Darshan from a great soul, like the pollen of the flowers, can stimulate healthy sneezing and cleansing if one’s subconscious happens to be congested. Call it, if you like, an allergy to flowers. Some people have allergies to gurus, too. The guru’s darshan lifts repressed subconscious patterns that have been out of the flow of the cosmic pattern of regenerative life, bringing them up before one’s conscious attention. Instead of feeling wonderful, the visitor to the garden feels terrible, as the fire is brought up from within, releasing his awareness to view the polluted state of the subconscious mind.

The concept of darshan also embraces the guru’s seeing of the devotee. When you are in the presence of the guru, his seeing of you and therefore knowing you and your karmas is another grace. So, darshan is a two-edged sword, a two-way street. It is a process of seeing and being seen. The devotee is seeing and in that instant drawing forth the blessings of the satguru, the swami or the sadhu. In turn, they are seeing the devotee and his divine place in the universe. Both happen within the moment, and that moment, like a vision, grows stronger as the years go by, not like imagination, which fades away. It is an ever-growing spiritual experience. The sense of separation is transcended, so there is a oneness between seer and seen. This is monistic theism; this is Advaita Ishvaravada. Each is seeing the other and momentarily being the other.

Some people are more sensitive to fragrance than others. Others are so selfless and sensitive they can become the fragrance itself for a time. In such a person, the rose smells sweet through every pore of his body. He is not in the least aware of any subconscious congested area of the mind. He sits in the garden and goes deep into meditation on the subtle fragrance of the flowers. The same principle relates to the unfolded soul. Darshan pours forth from within the unfolded soul just as fragrance flows from the rose–seeming stronger at times than at others because some devotees are more in tune than others. For them, the room begins to ring and vibrate. Some people are so sensitive that when a great soul comes to the same town, they feel his presence. This shows their inner attunement to the constant flowing power of the darshan.

Everyone has some feelings radiating from within, but they are emanations that fluctuate. Because you feel these vibrations coming from them, you can intuit how they are feeling. They do not emanate a constant or a building flow. It is a fluctuating flow of emotional or astral energy. The darshan I am explaining is really the energies flowing from the deeper chakras, sahasrara and ajna, the seventh and sixth chakras or psychic force centers in the head, through the kundalini force within the spine. These energy flows do not fluctuate as the emotional odic-force energies do. They go on day and night and night and day through the illumined soul. Those devotees who are in tune with the guru can feel his physical presence when he enters their town because the darshan gets stronger. And it feels to them more ethereal when he is farther away.
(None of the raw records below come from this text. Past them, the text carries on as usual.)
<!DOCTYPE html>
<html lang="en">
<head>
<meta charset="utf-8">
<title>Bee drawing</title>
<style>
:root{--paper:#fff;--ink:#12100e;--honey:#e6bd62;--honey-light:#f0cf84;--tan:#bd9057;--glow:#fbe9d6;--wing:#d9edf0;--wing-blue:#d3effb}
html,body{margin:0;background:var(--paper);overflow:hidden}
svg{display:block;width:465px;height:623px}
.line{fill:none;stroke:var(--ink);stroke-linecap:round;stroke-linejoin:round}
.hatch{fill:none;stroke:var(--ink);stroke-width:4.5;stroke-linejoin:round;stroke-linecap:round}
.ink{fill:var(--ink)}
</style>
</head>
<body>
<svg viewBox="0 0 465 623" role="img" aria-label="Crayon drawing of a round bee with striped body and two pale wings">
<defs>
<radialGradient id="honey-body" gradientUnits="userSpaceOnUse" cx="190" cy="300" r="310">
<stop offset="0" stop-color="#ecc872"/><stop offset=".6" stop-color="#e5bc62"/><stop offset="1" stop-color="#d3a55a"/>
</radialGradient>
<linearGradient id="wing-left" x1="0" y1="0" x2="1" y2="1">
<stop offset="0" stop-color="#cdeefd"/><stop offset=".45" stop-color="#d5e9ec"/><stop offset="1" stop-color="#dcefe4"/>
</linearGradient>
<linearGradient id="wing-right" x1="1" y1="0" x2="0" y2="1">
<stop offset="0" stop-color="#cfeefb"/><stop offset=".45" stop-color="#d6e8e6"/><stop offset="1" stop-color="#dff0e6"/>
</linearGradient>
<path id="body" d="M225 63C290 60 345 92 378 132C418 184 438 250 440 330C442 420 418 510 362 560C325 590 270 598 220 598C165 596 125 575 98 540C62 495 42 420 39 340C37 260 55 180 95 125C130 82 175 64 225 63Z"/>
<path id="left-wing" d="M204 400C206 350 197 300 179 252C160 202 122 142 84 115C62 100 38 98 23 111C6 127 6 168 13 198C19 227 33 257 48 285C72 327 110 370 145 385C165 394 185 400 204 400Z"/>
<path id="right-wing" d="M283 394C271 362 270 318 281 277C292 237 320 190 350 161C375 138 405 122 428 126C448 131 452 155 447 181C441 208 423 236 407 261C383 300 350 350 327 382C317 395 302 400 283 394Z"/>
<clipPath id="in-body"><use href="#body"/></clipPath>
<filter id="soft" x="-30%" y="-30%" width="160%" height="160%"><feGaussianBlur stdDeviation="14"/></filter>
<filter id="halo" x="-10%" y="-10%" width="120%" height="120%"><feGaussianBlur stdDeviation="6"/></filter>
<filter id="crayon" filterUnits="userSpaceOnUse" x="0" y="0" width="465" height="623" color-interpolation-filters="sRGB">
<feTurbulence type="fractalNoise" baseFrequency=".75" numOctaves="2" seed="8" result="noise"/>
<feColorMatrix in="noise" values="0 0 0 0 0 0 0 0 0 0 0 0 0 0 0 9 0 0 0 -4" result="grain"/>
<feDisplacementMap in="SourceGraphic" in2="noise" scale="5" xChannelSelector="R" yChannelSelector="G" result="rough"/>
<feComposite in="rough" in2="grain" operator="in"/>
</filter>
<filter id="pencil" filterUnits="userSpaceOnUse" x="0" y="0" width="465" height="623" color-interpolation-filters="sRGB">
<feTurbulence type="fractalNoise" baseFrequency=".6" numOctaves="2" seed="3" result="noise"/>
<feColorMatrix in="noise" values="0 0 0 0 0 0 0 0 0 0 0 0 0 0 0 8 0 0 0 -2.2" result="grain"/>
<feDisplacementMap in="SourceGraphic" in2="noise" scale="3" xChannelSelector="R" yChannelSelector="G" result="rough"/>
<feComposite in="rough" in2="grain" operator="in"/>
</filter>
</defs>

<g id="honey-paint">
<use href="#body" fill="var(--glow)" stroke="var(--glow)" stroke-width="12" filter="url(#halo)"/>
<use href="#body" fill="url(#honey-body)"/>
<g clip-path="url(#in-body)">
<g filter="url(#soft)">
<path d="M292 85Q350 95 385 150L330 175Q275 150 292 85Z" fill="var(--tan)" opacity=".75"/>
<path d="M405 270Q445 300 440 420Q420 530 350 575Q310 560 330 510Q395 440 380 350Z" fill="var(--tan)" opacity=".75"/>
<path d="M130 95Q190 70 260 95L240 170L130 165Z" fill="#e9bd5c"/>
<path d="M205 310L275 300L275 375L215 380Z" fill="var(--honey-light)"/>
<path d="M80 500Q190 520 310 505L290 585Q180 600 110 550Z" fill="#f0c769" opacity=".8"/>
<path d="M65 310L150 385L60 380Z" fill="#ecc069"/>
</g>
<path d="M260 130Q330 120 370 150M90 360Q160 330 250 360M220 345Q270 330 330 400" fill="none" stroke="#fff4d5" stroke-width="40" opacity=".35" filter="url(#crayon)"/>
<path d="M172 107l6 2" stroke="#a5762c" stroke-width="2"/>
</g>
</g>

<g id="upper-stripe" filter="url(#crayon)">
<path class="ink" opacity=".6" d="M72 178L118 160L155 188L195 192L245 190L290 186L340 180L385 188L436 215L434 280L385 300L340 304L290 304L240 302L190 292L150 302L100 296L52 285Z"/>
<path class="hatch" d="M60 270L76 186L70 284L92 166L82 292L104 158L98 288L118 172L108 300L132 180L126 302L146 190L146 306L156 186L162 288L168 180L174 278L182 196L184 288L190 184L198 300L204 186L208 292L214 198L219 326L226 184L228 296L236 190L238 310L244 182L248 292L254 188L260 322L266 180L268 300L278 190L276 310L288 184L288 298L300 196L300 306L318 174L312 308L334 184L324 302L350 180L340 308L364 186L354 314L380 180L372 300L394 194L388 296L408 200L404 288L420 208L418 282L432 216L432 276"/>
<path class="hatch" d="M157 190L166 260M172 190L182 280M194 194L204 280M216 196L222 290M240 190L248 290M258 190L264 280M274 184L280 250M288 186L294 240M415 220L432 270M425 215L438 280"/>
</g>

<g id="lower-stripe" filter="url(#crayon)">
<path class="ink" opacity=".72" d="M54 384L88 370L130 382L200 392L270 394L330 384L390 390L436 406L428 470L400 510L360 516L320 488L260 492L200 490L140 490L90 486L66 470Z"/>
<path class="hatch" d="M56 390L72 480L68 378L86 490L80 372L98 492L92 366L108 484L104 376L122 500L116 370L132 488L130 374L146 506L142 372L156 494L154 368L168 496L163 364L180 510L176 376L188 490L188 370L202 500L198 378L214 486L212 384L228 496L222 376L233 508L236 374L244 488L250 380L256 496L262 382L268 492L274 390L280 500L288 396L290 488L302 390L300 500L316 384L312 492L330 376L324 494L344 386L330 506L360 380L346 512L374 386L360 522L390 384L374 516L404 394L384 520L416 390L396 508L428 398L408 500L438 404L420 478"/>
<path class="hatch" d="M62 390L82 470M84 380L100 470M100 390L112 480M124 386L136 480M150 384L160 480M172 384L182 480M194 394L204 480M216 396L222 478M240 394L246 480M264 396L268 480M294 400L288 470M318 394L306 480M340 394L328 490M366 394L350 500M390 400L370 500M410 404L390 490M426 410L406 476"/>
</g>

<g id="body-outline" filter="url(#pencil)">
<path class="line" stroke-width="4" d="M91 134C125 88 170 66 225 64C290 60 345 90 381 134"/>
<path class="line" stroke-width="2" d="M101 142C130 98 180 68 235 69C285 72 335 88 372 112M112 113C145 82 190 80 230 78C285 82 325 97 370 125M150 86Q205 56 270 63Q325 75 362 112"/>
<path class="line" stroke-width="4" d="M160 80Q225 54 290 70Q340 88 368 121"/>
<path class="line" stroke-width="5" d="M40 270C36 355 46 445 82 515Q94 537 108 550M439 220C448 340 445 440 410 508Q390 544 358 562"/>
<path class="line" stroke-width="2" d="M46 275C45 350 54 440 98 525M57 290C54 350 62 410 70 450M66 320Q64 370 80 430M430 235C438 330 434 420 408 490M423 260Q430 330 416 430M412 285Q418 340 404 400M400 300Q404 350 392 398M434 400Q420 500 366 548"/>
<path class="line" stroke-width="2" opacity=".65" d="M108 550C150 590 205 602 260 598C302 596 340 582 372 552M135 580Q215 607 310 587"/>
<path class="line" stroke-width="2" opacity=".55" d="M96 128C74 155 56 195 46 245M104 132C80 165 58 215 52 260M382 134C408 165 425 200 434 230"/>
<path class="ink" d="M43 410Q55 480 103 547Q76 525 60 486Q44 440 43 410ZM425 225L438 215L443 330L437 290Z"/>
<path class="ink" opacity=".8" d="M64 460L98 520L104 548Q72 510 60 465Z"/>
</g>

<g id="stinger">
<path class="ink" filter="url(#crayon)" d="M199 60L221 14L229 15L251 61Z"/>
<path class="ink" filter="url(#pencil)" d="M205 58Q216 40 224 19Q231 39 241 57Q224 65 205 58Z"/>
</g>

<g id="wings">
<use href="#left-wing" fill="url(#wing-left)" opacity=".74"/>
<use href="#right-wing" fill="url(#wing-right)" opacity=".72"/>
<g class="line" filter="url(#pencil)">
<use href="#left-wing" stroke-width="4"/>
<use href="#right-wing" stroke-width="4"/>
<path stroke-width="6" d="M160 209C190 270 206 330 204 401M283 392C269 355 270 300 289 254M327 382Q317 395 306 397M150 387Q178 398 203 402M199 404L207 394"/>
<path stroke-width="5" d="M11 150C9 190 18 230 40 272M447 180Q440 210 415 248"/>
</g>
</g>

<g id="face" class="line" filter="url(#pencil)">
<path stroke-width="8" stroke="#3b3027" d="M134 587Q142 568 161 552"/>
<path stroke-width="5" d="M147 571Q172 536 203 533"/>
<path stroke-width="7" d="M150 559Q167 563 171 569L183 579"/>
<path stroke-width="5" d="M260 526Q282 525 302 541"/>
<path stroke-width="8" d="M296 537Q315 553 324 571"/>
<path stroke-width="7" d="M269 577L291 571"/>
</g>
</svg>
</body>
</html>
These energy flows are very important to study, because it is possible to draw and enjoy a great darshan from an illumined soul if you approach him in just the right way. If you can become as a sponge when you approach him, you will draw out beautiful talks and other profound feelings from him. The Hindu is conscious that he is drawing darshan from his rishi or his satguru, just as you are conscious of drawing the perfume of the rose into your body. When approaching a soul who is known to give darshan, be in the same area of the superconscious mind that you feel he must be in. The guru does not have to be necessarily functioning in that same area. He could be externalized in consciousness at the time. This is not important. It does not stop his darshan at all. The guru, feeling you draw the darshan, would immediately go within and enjoy it himself. Once darshan is there in him, it is always there.